To quote President Monson:

I have spoken over the years with many individuals who have told me, “I have so many problems, such real concerns. I’m overwhelmed with the challenges of life. What can I do?” I have offered to them, and I now offer to you, this specific suggestion: seek heavenly guidance one day at a time. Life by the yard is hard; by the inch it’s a cinch. Each of us can be true for just one day—and then one more and then one more after that—until we’ve lived a lifetime guided by the Spirit, a lifetime close to the Lord, a lifetime of good deeds and righteousness. The Savior promised, “Look unto me, and endure to the end, and ye shall live; for unto him that endureth to the end will I give eternal life.

            So, we must endure.  We preserver and we do it just one day at a time.

            What do we do one day at a time?  We obey.  To quote President Monson:

Next, young women, may you obey. Obey your parents. Obey the laws of God. They are given to us by a loving Heavenly Father. When they are obeyed, our lives will be more fulfilling, less complicated. Our challenges and problems will be easier to bear. We will receive the Lord’s promised blessings. He has said, “The Lord requireth the heart and a willing mind; and the willing and obedient shall eat the good of the land of Zion in these last days.”2

            In addition to obeying, we can repent.  If we miss a day, if something doesn’t go right, we can be kind to ourselves and turn to God and repent, starting over and doing the next right thing.  We look with hope to the future.  As President Monson pointed out in his talk:

If any has stumbled in her journey, I promise you that there is a way back. The process is called repentance. Our Savior died to provide you and me that blessed gift. Though the path is difficult, the promise is real. Said the Lord: “Though your sins be as scarlet, they shall be as white as snow.”4 “And I will remember [them] no more.”5

            This will bring us to where we need to be, to the things that will make us truly happy and home to our heavenly parents.  To repeat what President Monson said:

I have spoken over the years with many individuals who have told me, “I have so many problems, such real concerns. I’m overwhelmed with the challenges of life. What can I do?” I have offered to them, and I now offer to you, this specific suggestion: seek heavenly guidance one day at a time. Life by the yard is hard; by the inch it’s a cinch. Each of us can be true for just one day—and then one more and then one more after that—until we’ve lived a lifetime guided by the Spirit, a lifetime close to the Lord, a lifetime of good deeds and righteousness.
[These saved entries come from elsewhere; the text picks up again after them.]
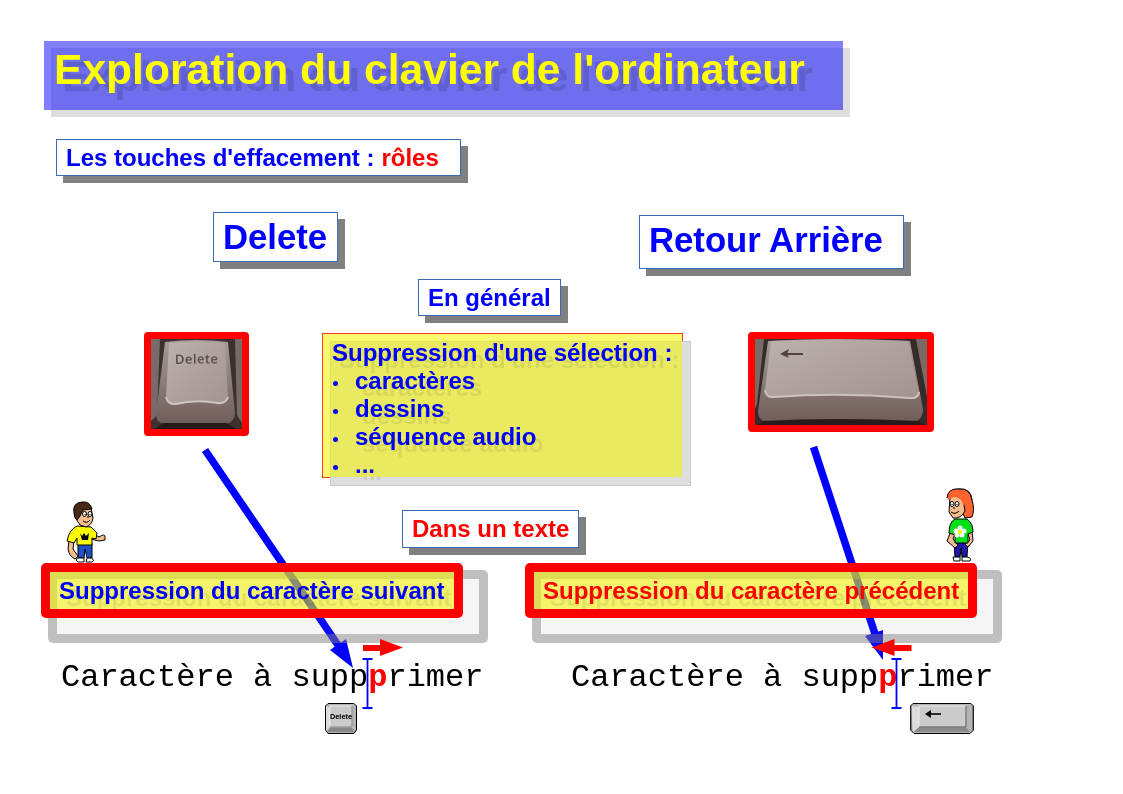
<!DOCTYPE html>
<html lang="fr">
<head>
<meta charset="utf-8">
<title>Exploration du clavier de l'ordinateur</title>
<style>
:root {
  --blue: #0000ff;
  --red: #ff0000;
  --title-yellow: #ffff00;
  --title-band: rgba(0, 0, 255, .5);
  --note-yellow: rgba(245, 245, 0, .56);
  --label-edge: #3a6ab8;
  --label-shadow: #808080;
  --soft-shadow: #dedede;
  --ink: #000000;
}
* { box-sizing: border-box; margin: 0; padding: 0; }
html, body { width: 1123px; height: 794px; overflow: hidden; background: #fff; }
.slide {
  position: relative; width: 1123px; height: 794px; overflow: hidden;
  background: #fff; color: var(--blue);
  font: bold 24px/28px "Liberation Sans", Arial, sans-serif; white-space: nowrap;
}
.slide > * { position: absolute; }
.title {
  left: 44px; top: 41px; width: 799px; height: 69px; padding: 4px 10px;
  font-size: 42.6px; line-height: 49px; color: var(--title-yellow);
  background: var(--title-band); text-shadow: 8px 7px 0 rgba(0, 0, 0, .13); isolation: isolate;
}
.title::before, .note::before {
  content: ""; position: absolute; z-index: -1; left: 7px; top: 7px;
  width: 100%; height: 100%; background: var(--soft-shadow);
}
.title { background: none; }
.title::after { content: ""; position: absolute; z-index: -1; inset: 0; background: var(--title-band); }
.label {
  display: flex; align-items: center; padding-left: 9px; background: #fff;
  border: 1px solid var(--label-edge); box-shadow: 7px 7px 0 var(--label-shadow);
}
.label em, .red { color: var(--red); font-style: normal; }
.label em { margin-left: 7px; }
.key-name { font-size: 34.7px; line-height: 40px; }
.roles { left: 56px; top: 139px; width: 405px; height: 37px; }
.delete-name { left: 213px; top: 212px; width: 125px; height: 50px; }
.back-name { left: 639px; top: 215px; width: 265px; height: 54px; padding-bottom: 5px; }
.general { left: 418px; top: 279px; width: 143px; height: 37px; }
.in-text { left: 402px; top: 510px; width: 177px; height: 38px; }
.note {
  left: 322px; top: 333px; width: 361px; height: 145px; padding: 5px 9px;
  border: 1px solid #ff3c1e; text-shadow: 7px 7px 0 rgba(0, 0, 0, .08); isolation: isolate;
}
.note::before { border: 1px solid #c8c8c8; }
.note::after { content: ""; position: absolute; z-index: -1; inset: 0; background: var(--note-yellow); }
.note ul { list-style: none; }
.note li { display: flex; align-items: center; gap: 17px; }
.note li::before { content: ""; width: 5px; height: 5px; margin: 4px 0 0 1px; border-radius: 50%; background: var(--blue); }
.key-photo { display: flex; border: 7px solid var(--red); border-radius: 4px; background: var(--red); }
.delete-photo { left: 144px; top: 332px; width: 105px; height: 104px; }
.back-photo { left: 748px; top: 332px; width: 186px; height: 100px; }
.arrows { left: 0; top: 0; }
.action { height: 55px; isolation: isolate; }
.action::before {
  content: ""; position: absolute; z-index: -1; left: 7px; top: 7px; width: 100%; height: 100%;
  border: 9px solid rgba(128, 128, 128, .5); border-radius: 5px; background: rgba(128, 128, 128, .08); background-clip: padding-box;
}
.action p {
  height: 100%; display: flex; align-items: center; padding-left: 9px;
  border: 9px solid var(--red); border-radius: 5px;
  background: var(--note-yellow); background-clip: padding-box; text-shadow: 7px 7px 0 rgba(0, 0, 0, .08);
}
.next-char { left: 41px; top: 563px; width: 422px; }
.previous-char { left: 525px; top: 563px; width: 452px; }
.sample { top: 660px; color: var(--ink); font: 32px/36px "Liberation Mono", monospace; }
.sample b { color: var(--red); }
.sample-delete { left: 61px; }
.sample-back { left: 571px; }
.drawings { left: 0; top: 0; }
</style>
</head>
<body>
<main class="slide">
  <h1 class="title">Exploration du clavier de l'ordinateur</h1>
  <h2 class="label roles" style="font-size:24px">Les touches d'effacement : <em>rôles</em></h2>
  <h3 class="label key-name delete-name">Delete</h3>
  <h3 class="label key-name back-name">Retour Arrière</h3>
  <p class="label general">En général</p>

  <div class="key-photo delete-photo">
    <svg width="91" height="90" role="img" aria-label="Photo de la touche Delete d'un clavier">
      <defs>
        <linearGradient id="keycap" x2="1" y2="1"><stop stop-color="#bcb1ad"/><stop offset="1" stop-color="#a2938f"/></linearGradient>
        <linearGradient id="keyside" x2="0" y2="1"><stop stop-color="#a79b97"/><stop offset="1" stop-color="#6f5d59"/></linearGradient>
      </defs>
      <rect width="91" height="90" fill="#3b312e"/>
      <path d="M0 0H9L6 76 0 82ZM84 0H91V84L86 76Z" fill="#776b67"/>
      <path d="M14 3Q45-1 77 3L84 74Q83 85 72 85H14Q4 84 5 74Z" fill="url(#keyside)"/>
      <path d="M18 4Q45 1 74 4L77 58Q75 65 66 64 45 60 24 65 15 66 15 58Z" fill="url(#keycap)"/>
      <path d="M15 58Q17 66 25 65 45 60 66 64 75 65 77 58" fill="none" stroke="#cdc3bf" stroke-width="2"/>
      <path d="M12 84H75L86 90H4Z" fill="#251b19"/>
      <text x="24" y="25" transform="rotate(-1 24 25)" font-family="Open Sans, sans-serif" font-size="13" font-weight="600" textLength="43" fill="#554b49">Delete</text>
    </svg>
  </div>
  <div class="key-photo back-photo">
    <svg width="172" height="86" role="img" aria-label="Photo de la touche Retour Arrière d'un clavier">
      <rect width="172" height="86" fill="#352c2a"/>
      <path d="M0 0H9L2 65 0 70ZM161 0H172V58Z" fill="#786b66"/>
      <path d="M13 2Q80-2 155 2L168 70Q168 82 157 83H14Q3 83 3 72Z" fill="url(#keyside)"/>
      <path d="M16 2Q80-1 153 2L164 53Q164 60 153 59 85 53 19 58 10 59 10 51Z" fill="url(#keycap)"/>
      <path d="M10 51Q11 59 19 58 85 53 153 59 164 60 164 53" fill="none" stroke="#cbc1bd" stroke-width="2"/>
      <path d="M8 82Q80 78 164 82L170 86H2Z" fill="#281b1a"/>
      <path d="M48 15H29" fill="none" stroke="#51423f" stroke-width="2"/>
      <path d="M25 15 34 10 32 15 34 19Z" fill="#51423f"/>
    </svg>
  </div>

  <section class="note">
    <p>Suppression d'une sélection :</p>
    <ul>
      <li>caractères</li>
      <li>dessins</li>
      <li>séquence audio</li>
      <li>...</li>
    </ul>
  </section>
  <p class="label in-text red">Dans un texte</p>

  <svg class="arrows" width="1123" height="794" aria-hidden="true">
    <g stroke="#00f" stroke-width="7.5">
      <path d="M205 450 340 648M813.5 447 877 640"/>
    </g>
    <path d="M353 668 330 650 346 639ZM883 660 865 636 883 630Z" fill="#00f"/>
  </svg>

  <div class="action next-char"><p>Suppression du caractère suivant</p></div>
  <div class="action previous-char"><p class="red">Suppression du caractère précédent</p></div>

  <p class="sample sample-delete">Caractère à supp<b>p</b>rimer</p>
  <p class="sample sample-back">Caractère à supp<b>p</b>rimer</p>

  <svg class="drawings" width="1123" height="794" aria-hidden="true">
    <defs>
      <path id="direction" d="M0 6H17V0L40 8.5 17 17V12H0Z" fill="#f00"/>
      <path id="caret" d="M-5 0H5M-5 49H5M0 0V49" fill="none" stroke="#00f" stroke-width="1.8"/>
    </defs>
    <use href="#direction" x="363" y="639"/>
    <use href="#direction" transform="translate(911.5 639) scale(-1 1)"/>
    <use href="#caret" x="367.5" y="659"/>
    <use href="#caret" x="896.5" y="659"/>

    <g id="small-delete-key" stroke="#000">
      <path d="M328 703.5H354L356.5 706V730L354 733.5H328L325.5 730V706Z" fill="#b4b4b4"/>
      <path d="M326 706 330 708V726L326 731Z" fill="#ddd" stroke="none"/>
      <path d="M327 732 331 727H351L355 732Z" fill="#888" stroke="none"/>
      <rect x="330" y="706" width="22" height="21" fill="#cbcbcb" stroke="#eee"/>
      <path d="M352 706V727H330" fill="none" stroke="#777"/>
      <text x="330" y="719" font-family="Liberation Sans, sans-serif" font-size="8" font-weight="bold" textLength="22" lengthAdjust="spacingAndGlyphs" fill="#000" stroke="none">Delete</text>
    </g>
    <g id="small-back-key" stroke="#000">
      <path d="M913 703.5H971L973.5 706V730L970 733.5H914L910.5 730V706Z" fill="#b4b4b4"/>
      <path d="M911 706 919 707V727L913 732Z" fill="#ddd" stroke="none"/>
      <path d="M914 732 919 727H966L970 732Z" fill="#8c8c8c" stroke="none"/>
      <rect x="919" y="706" width="47" height="21" fill="#cbcbcb" stroke="#eee"/>
      <path d="M966 706V727H919M911 706V730M973 706V730" fill="none" stroke="#444"/>
      <path d="M930 714H941" stroke-width="1.6"/>
      <path d="M925 714 931 710V718Z" stroke="none"/>
    </g>

    <g id="boy" stroke="#000" stroke-linejoin="round">
      <path d="M78 543H92L92 558H87L85 549 84 558H78Z" fill="#2050c8"/>
      <path d="M77 558H84V562H78Q75 561 77 558ZM87 558H92Q95 561 92 562H86Z" fill="#fff"/>
      <path d="M69 540 68 549Q69 556 75 559L78 556 73 549 74 540Z" fill="#f3bc8e"/>
      <path d="M92 533 99 537Q105 533 105 537L105 540 99 541 91 539Z" fill="#f3bc8e"/>
      <path d="M77 526Q69 530 67 541L74 543 77 538V545H92V538L96 539 97 533 91 527Z" fill="#ff0"/>
      <path d="M80 533 82 536 84 533 86 536 89 533 88 540H82Z" stroke="none"/>
      <path d="M78 508Q84 504 91 508L93 518Q92 525 86 527L80 525 76 519Z" fill="#f3bc8e"/>
      <path d="M74 513Q72 503 82 502 90 501 92 509L83 510 80 516 77 520Q74 518 74 513Z" fill="#4a2817"/>
      <ellipse cx="84.5" cy="514" rx="2" ry="2.5" fill="#fff"/>
      <ellipse cx="90" cy="514" rx="2" ry="2.5" fill="#fff"/>
      <path d="M85 514V515M90 514V515M87 517H89M83 521Q87 524 90 520" fill="none"/>
    </g>
    <g id="girl" stroke="#000" stroke-linejoin="round">
      <path d="M954 541H968L967 557H962L961 548 960 557H955Z" fill="#2016a8"/>
      <path d="M953 557H960V561H954ZM962 557H967Q972 558 970 561H962Z" fill="#fff"/>
      <path d="M951 531 947 541 955 548 958 545 953 539 956 532ZM967 531 970 540 965 544 968 547 973 541 972 531Z" fill="#f3bc8e"/>
      <path d="M955 519Q949 522 949 533L955 535V543H968V534L973 532Q973 523 967 519Z" fill="#00df18"/>
      <path d="M949 496Q949 489 959 489 971 488 972 500 975 510 972 517L965 518 960 507Z" fill="#ff6430"/>
      <path d="M950 497Q957 493 963 499L965 511Q961 519 953 518L949 512Z" fill="#f3bc8e"/>
      <path d="M947 497Q948 488 959 489 969 488 972 499L965 498 964 507 961 500Q955 494 948 500Z" fill="#ff6430" stroke="none"/>
      <path d="M947 498Q948 488 959 489 970 488 972 500" fill="none"/>
      <ellipse cx="952" cy="504" rx="2" ry="2.5" fill="#fff"/>
      <ellipse cx="957" cy="504" rx="2" ry="2.5" fill="#fff"/>
      <path d="M952 504V505M957 504V505M953 508H955M951 512Q955 515 959 511" fill="none"/>
      <g fill="#fff" stroke="none">
        <circle cx="960" cy="528" r="2.5"/><circle cx="964" cy="531" r="2.5"/><circle cx="962" cy="535" r="2.5"/><circle cx="957" cy="535" r="2.5"/><circle cx="956" cy="531" r="2.5"/>
      </g>
      <circle cx="960" cy="532" r="2" fill="#ff0" stroke="none"/>
    </g>
  </svg>
</main>
</body>
</html>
The Savior promised, “Look unto me, and endure to the end, and ye shall live; for unto him that endureth to the end will I give eternal life.”6

            I leave you with this message in the Name of Jesus Christ, Amen.


Dad did typing, Rachel did the writing.  She also did the editing as she has pretty strong ideas.

Honestly, I was very pleased with not only how she put the talk together, but how she presented it to the congregation after the sacrament had been passed (and with her giving me permission to share it on-line).